Collected data

::::

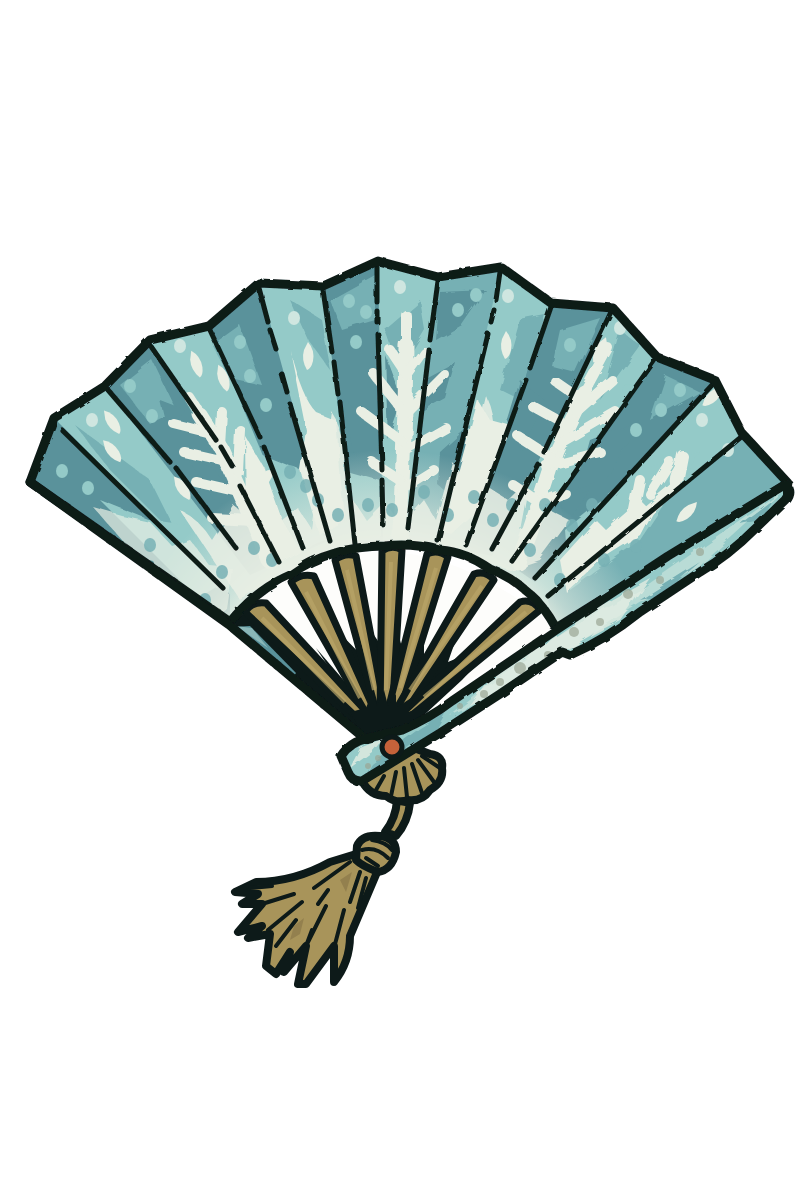
<!DOCTYPE html>
<html lang="en">
<head>
<meta charset="utf-8">
<title>Folding fan with coral pattern</title>
<style>
:root{--paper:#fff;--ink:#0d1a19;--deep:#5a929b;--mid:#76b0b4;--light:#94cac8;--pale:#b9dcd6;--cream:#e9efe4;--gold:#a8945a;--gold-light:#b9a568;--gold-dark:#857446;--pin:#c4623a}
html,body{margin:0;background:var(--paper);overflow:hidden}
svg{display:block;width:800px;height:1200px}
.deep{fill:var(--deep)}.mid{fill:var(--mid)}.light{fill:var(--light)}.pale{fill:var(--pale)}.cream{fill:var(--cream)}
.outline{fill:none;stroke:var(--ink);stroke-width:9;stroke-linejoin:round;stroke-linecap:round}
.folds{fill:none;stroke:var(--ink);stroke-width:5;stroke-linecap:round}
.branch{fill:none;stroke:var(--cream);stroke-linecap:round;stroke-linejoin:round}
.rib{fill:var(--gold);stroke:var(--ink);stroke-width:7;stroke-linejoin:round}
.gold{fill:var(--gold);stroke:var(--ink);stroke-width:8;stroke-linejoin:round}
.strand{fill:none;stroke:var(--ink);stroke-width:4;stroke-linecap:round}
</style>
</head>
<body>
<svg viewBox="0 0 800 1200" role="img" aria-label="Teal folding fan with coral pattern, wooden ribs and a gold tassel">
<defs>
<path id="leaf-shape" d="M30 482L54 418L105 386L150 340L209 326L259 283L323 286L378 261L438 277L501 267L551 303L613 308L657 357L715 380L742 433L788 483L556 628Q544 606 530 594Q510 576 490 569Q466 552 440 550Q412 543 385 546Q358 546 335 553Q310 560 290 575Q256 590 230 622Z"/>
<clipPath id="leaf-clip"><use href="#leaf-shape"/></clipPath>
<path id="guard-shape" d="M786 484Q792 492 785 500L756 528Q728 556 700 572L640 612Q605 640 570 655L562 652L500 694L440 733L362 781Q352 782 348 772L341 756Q350 742 368 738L402 730Q430 718 452 701L556 630L668 556Z"/>
<clipPath id="guard-clip"><use href="#guard-shape"/></clipPath>
<radialGradient id="hem-glow" gradientUnits="userSpaceOnUse" cx="390" cy="735" r="300">
<stop offset=".62" stop-color="#e9efe4"/><stop offset=".72" stop-color="#e9efe4" stop-opacity=".6"/><stop offset=".95" stop-color="#e9efe4" stop-opacity="0"/>
</radialGradient>
<filter id="rough" x="-5%" y="-5%" width="110%" height="110%"><feTurbulence type="fractalNoise" baseFrequency=".05" numOctaves="2" seed="4"/><feDisplacementMap in="SourceGraphic" scale="7"/></filter>
<filter id="ink-edge" x="-5%" y="-5%" width="110%" height="110%"><feTurbulence type="fractalNoise" baseFrequency=".08" numOctaves="2" seed="9"/><feDisplacementMap in="SourceGraphic" scale="3"/></filter>
<ellipse id="fleck" rx="6" ry="7"/>
<path id="seed" d="M0-14Q7-6 5 5Q3 13-1 14Q-7 4-4-6Z"/>
</defs>

<g id="ribs">
<path fill="#fdfdfb" d="M236 620Q380 480 556 628L378 735Z"/>
<path fill="var(--ink)" d="M226 622L250 606L378 728L362 738Z"/>
<path class="deep" d="M233 627L250 626L296 673L294 676Z"/>
<path class="pale" d="M236 626L252 628L268 648Z" opacity=".5"/>
<path fill="var(--ink)" d="M316 648L352 690L333 626L366 660L364 620L384 650L396 625L404 655L424 628L424 662L462 622L448 662L500 640L462 680L410 728L372 732Z"/>
<path class="rib" d="M245 612Q252 601 266 603L376 722L368 728Z"/>
<path class="rib" d="M291 582Q300 573 314 576L378 718L371 722Z"/>
<path class="rib" d="M335 560Q345 552 356 556L386 716L378 718Z"/>
<path class="rib" d="M382 551Q392 544 402 550L392 717L380 717Z"/>
<path class="rib" d="M427 554Q438 549 448 557L398 717L386 718Z"/>
<path class="rib" d="M474 574Q486 570 494 580L402 717L390 720Z"/>
<path class="rib" d="M520 602Q532 598 540 610L412 715L393 722Z"/>
<g fill="none" stroke="var(--gold-light)" stroke-width="4" opacity=".7"><path d="M262 618L345 702M306 592L360 698M347 570L374 690M391 562L386 690M436 568L400 688M482 586L410 690M526 612L424 697"/></g>
<path fill="var(--ink)" d="M350 712L366 708L373 690L377 706L384 690L388 706L396 694L396 708L414 696L408 712L428 706L402 733L365 738Z"/>
</g>

<g id="leaf">
<use href="#leaf-shape" class="light"/>
<g clip-path="url(#leaf-clip)">
<g id="panels">
<path class="deep" d="M30 482L54 418L230 594V622Z"/>
<path class="deep" d="M105 386L150 340L279 562L250 575Z"/>
<path class="deep" d="M209 326L259 283L330 540L303 552Z"/>
<path class="deep" d="M323 286L378 261L383 540L355 546Z"/>
<path class="mid" d="M438 277L501 267L438 545L408 540Z"/>
<path class="deep" d="M551 303L613 308L492 556L463 550Z"/>
<path class="deep" d="M657 357L715 380L535 582L512 566Z"/>
<path class="mid" d="M742 433L788 483L556 628L548 600Z"/>
</g>
<g id="washes" filter="url(#rough)">
<path class="mid" d="M120 385L152 360L176 410L150 424ZM212 345L240 325L262 385L230 378ZM290 300L322 320L332 372L308 340ZM330 300L375 275V320L342 330ZM385 330L420 300L425 330L400 372ZM560 330L600 318L575 372L552 366ZM520 320L545 315L520 400L500 390ZM665 375L700 392L650 420ZM620 330L640 345L600 400ZM75 425L150 480L180 540L110 470Z"/>
<path class="deep" d="M440 292L486 290L462 325L436 340ZM385 355L402 400L388 440ZM425 378L455 362L445 398L420 412ZM520 380L545 400L520 450L508 420ZM590 440L640 420L606 480L576 490ZM185 455L215 470L250 515L214 500ZM160 400L186 410L166 425ZM440 452L470 425L456 500L438 485ZM345 400L378 430L380 480L352 450ZM560 500L590 490L566 525Z"/>
<path class="light" d="M100 500L150 520L190 525L225 585L200 600ZM345 470L380 480V540H358ZM565 530L640 470L700 450L640 540L570 590ZM250 450L300 470L325 540L300 550ZM440 500L480 470L470 540Z"/>
</g>
<rect x="20" y="240" width="780" height="400" fill="url(#hem-glow)"/>
<g id="coral-bed" class="cream" filter="url(#rough)">
<path d="M94 508L122 516L150 522L172 546L190 540L210 566L232 568L226 608L214 618L188 592L170 590L152 560L136 556Z" opacity=".7"/>
<path d="M180 510Q200 520 212 540L234 506L252 520L262 470L282 520L298 508L312 530L330 410Q350 440 344 486L366 520L384 502L402 525L424 500L436 520L452 462L466 480L486 396Q502 430 486 486L508 500L530 478L520 530L550 510L570 520L540 560L510 570L440 550L384 546L330 555L286 577L240 600Z" opacity=".85"/>
<path d="M290 350Q302 398 316 412L336 420L344 520L320 535L300 470L306 430Z"/>
<path d="M478 400L490 420L512 426L498 460L484 505L452 535L440 530L456 480Z"/>
<path d="M245 436L264 468L282 520L300 550L270 570L246 520Z"/>
<path d="M560 560L596 520L606 530L640 500L652 512L640 535L600 560L566 592Z"/>
</g>
<g id="corals" class="branch" filter="url(#rough)">
<path stroke-width="15" d="M406 345L405 410L400 535"/>
<path stroke-width="10" d="M406 315V360M406 374L390 350M407 376L424 352M404 412L374 374M406 412L444 374M403 442L362 412M404 452L446 428M400 480L372 462M402 490L434 470"/>
<path stroke-width="15" d="M200 415L222 450L248 510L268 560"/>
<path stroke-width="10" d="M190 398L212 432M206 432L174 424M220 446L222 412M228 462L184 452M238 472L240 430M240 492L196 482M250 504L268 474M252 520L212 518"/>
<path stroke-width="15" d="M584 392L556 450L530 530L518 562"/>
<path stroke-width="10" d="M608 348L582 396M582 400L556 382M576 412L612 380M568 426L532 406M558 446L616 412M552 458L518 436M546 466L600 452M536 500L512 484M534 506L566 494"/>
<path stroke-width="10" d="M670 462L650 494M682 455L676 486L640 516M640 480L632 520"/>
</g>
<g id="seeds" class="cream">
<use href="#seed" x="112" y="422" transform="rotate(-35 112 422)"/><use href="#seed" x="112" y="451" transform="rotate(-40 112 451)"/><use href="#seed" x="196" y="364" transform="rotate(-20 196 364)"/><use href="#seed" x="223" y="378" transform="rotate(-20 223 378)"/><use href="#seed" x="308" y="356"/><use href="#seed" x="506" y="345"/><use href="#seed" x="600" y="350" transform="rotate(25 600 350)"/><use href="#seed" x="687" y="512" transform="rotate(45 687 512)"/><use href="#seed" x="713" y="396" transform="rotate(45 713 396)"/><use href="#seed" x="182" y="488" transform="rotate(-35 182 488)"/><use href="#seed" x="676" y="474" transform="rotate(20 676 474)"/>
</g>
<g id="flecks" class="light">
<use href="#fleck" x="62" y="471"/><use href="#fleck" x="88" y="488"/><use href="#fleck" x="152" y="416"/><use href="#fleck" x="130" y="386"/><use href="#fleck" x="240" y="342"/><use href="#fleck" x="250" y="376"/><use href="#fleck" x="266" y="405"/><use href="#fleck" x="349" y="301"/><use href="#fleck" x="366" y="312"/><use href="#fleck" x="356" y="342"/><use href="#fleck" x="570" y="345"/><use href="#fleck" x="628" y="391"/><use href="#fleck" x="680" y="390"/><use href="#fleck" x="661" y="410"/><use href="#fleck" x="636" y="430"/><use href="#fleck" x="476" y="295"/><use href="#fleck" x="458" y="310"/>
</g>
<g id="pale-flecks" fill="#cfe6e0">
<use href="#fleck" x="400" y="287"/><use href="#fleck" x="180" y="346"/><use href="#fleck" x="294" y="318"/><use href="#fleck" x="508" y="296"/><use href="#fleck" x="620" y="328"/><use href="#fleck" x="702" y="420"/><use href="#fleck" x="728" y="450"/><use href="#fleck" x="92" y="420"/>
</g>
<g id="hem-spots" class="mid" opacity=".85">
<use href="#fleck" x="254" y="548"/><use href="#fleck" x="222" y="572"/><use href="#fleck" x="290" y="472"/><use href="#fleck" x="306" y="486"/><use href="#fleck" x="318" y="500"/><use href="#fleck" x="338" y="515"/><use href="#fleck" x="368" y="505"/><use href="#fleck" x="392" y="510"/><use href="#fleck" x="424" y="492"/><use href="#fleck" x="448" y="515"/><use href="#fleck" x="474" y="497"/><use href="#fleck" x="493" y="520"/><use href="#fleck" x="512" y="505"/><use href="#fleck" x="530" y="550"/><use href="#fleck" x="545" y="505"/><use href="#fleck" x="572" y="526"/><use href="#fleck" x="592" y="505"/><use href="#fleck" x="560" y="580"/><use href="#fleck" x="604" y="560"/><use href="#fleck" x="272" y="560"/><use href="#fleck" x="205" y="600"/><use href="#fleck" x="150" y="545"/><use href="#fleck" x="636" y="546"/>
</g>
</g>
<g class="folds" filter="url(#ink-edge)">
<path d="M62 430L223 588M108 390L170 462M176 468L236 548M150 345L216 440M221 447L232 466M240 486L279 562M209 328L260 437M264 447L303 548M259 288L268 322M270 330L276 349M282 374L287 392M290 404L330 541M323 290L332 352M334 362L338 394M340 402L355 544M377 266V302M377 311V322M378 334L382 470M382 480L383 525M438 281L430 340M429 350L408 528M500 272L496 300M494 310L491 322M488 334L438 541M551 307L530 368M526 380L466 545M611 312L544 452M538 464L492 549M655 360L512 561M713 384L535 578M740 438L548 596"/>
</g>
<g filter="url(#ink-edge)">
<use href="#leaf-shape" class="outline"/>
<path class="outline" stroke-width="11" d="M30 482L228 624L364 738"/>
</g>
</g>

<g id="tassel">
<path class="gold" d="M397 800L410 803Q408 822 396 836L385 832Q396 818 397 800Z"/>
<path class="gold" d="M356 854L330 862Q294 882 256 882L235 892L258 894L242 904L262 904L238 932L262 926L248 938L270 934L266 966L276 974L290 952L284 972L306 946L298 984L306 984L334 946L334 982Q350 962 350 936L378 870Z"/>
<path class="strand" d="M350 862L314 888M262 904L294 894M268 930L302 902M276 946L296 920M306 946L326 906M334 948L344 910M360 872L350 902M328 890L318 904M312 930L306 946M250 888L272 886M366 878L358 908"/>
<path fill="var(--gold-dark)" opacity=".6" d="M294 926L304 918L300 934L290 940ZM340 880L352 872L346 892Z"/>
<path class="gold" d="M357 846Q362 834 380 836Q396 838 396 852Q392 870 378 872Q362 866 356 860Z"/>
<path class="strand" d="M362 850Q376 846 388 858M372 840Q386 842 392 850M366 858L378 866"/>
</g>

<g id="guard">
<path class="gold" d="M362 781Q370 796 386 796Q396 804 408 800Q422 802 430 790Q444 782 442 768Q444 756 430 754L414 748Z"/>
<path class="strand" stroke-width="5" d="M384 776L376 790M396 772L391 796M404 768L407 797M412 764L422 793M418 760L434 782M422 756L440 768"/>
<use href="#guard-shape" class="light"/>
<g clip-path="url(#guard-clip)">
<g filter="url(#rough)">
<path class="pale" d="M788 486L700 548L640 590L560 634L480 692L450 716L520 684L600 628L700 566Z"/>
<path class="cream" opacity=".75" d="M650 578L600 606L556 636L490 680L470 706L520 680L575 644L620 620ZM384 738L360 748L350 768L372 752Z"/>
<path class="mid" d="M420 728L446 712L436 730L380 768L364 778L372 764ZM640 600L700 562L660 596ZM740 524L772 500L760 520Z"/>
</g>
<g fill="#9ba694" opacity=".7"><circle cx="500" cy="682" r="4"/><circle cx="520" cy="668" r="6"/><circle cx="548" cy="655" r="4"/><circle cx="574" cy="632" r="5"/><circle cx="600" cy="622" r="4"/><circle cx="628" cy="594" r="5"/><circle cx="660" cy="580" r="4"/><circle cx="484" cy="694" r="4"/><circle cx="368" cy="766" r="3"/><circle cx="378" cy="758" r="3"/><circle cx="460" cy="706" r="3"/><circle cx="700" cy="552" r="4"/></g>
</g>
<use href="#guard-shape" class="outline" filter="url(#ink-edge)"/>
<circle cx="392" cy="747" r="10" fill="var(--pin)" stroke="var(--ink)" stroke-width="5"/>
</g>
</svg>
</body>
</html>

::::

» **What you have to do**:
"body" is the string to look for; please copy every line of the records above where it appears.

» **Output for this exercise**:
html,body{margin:0;background:var(--paper);overflow:hidden}
<body>
</body>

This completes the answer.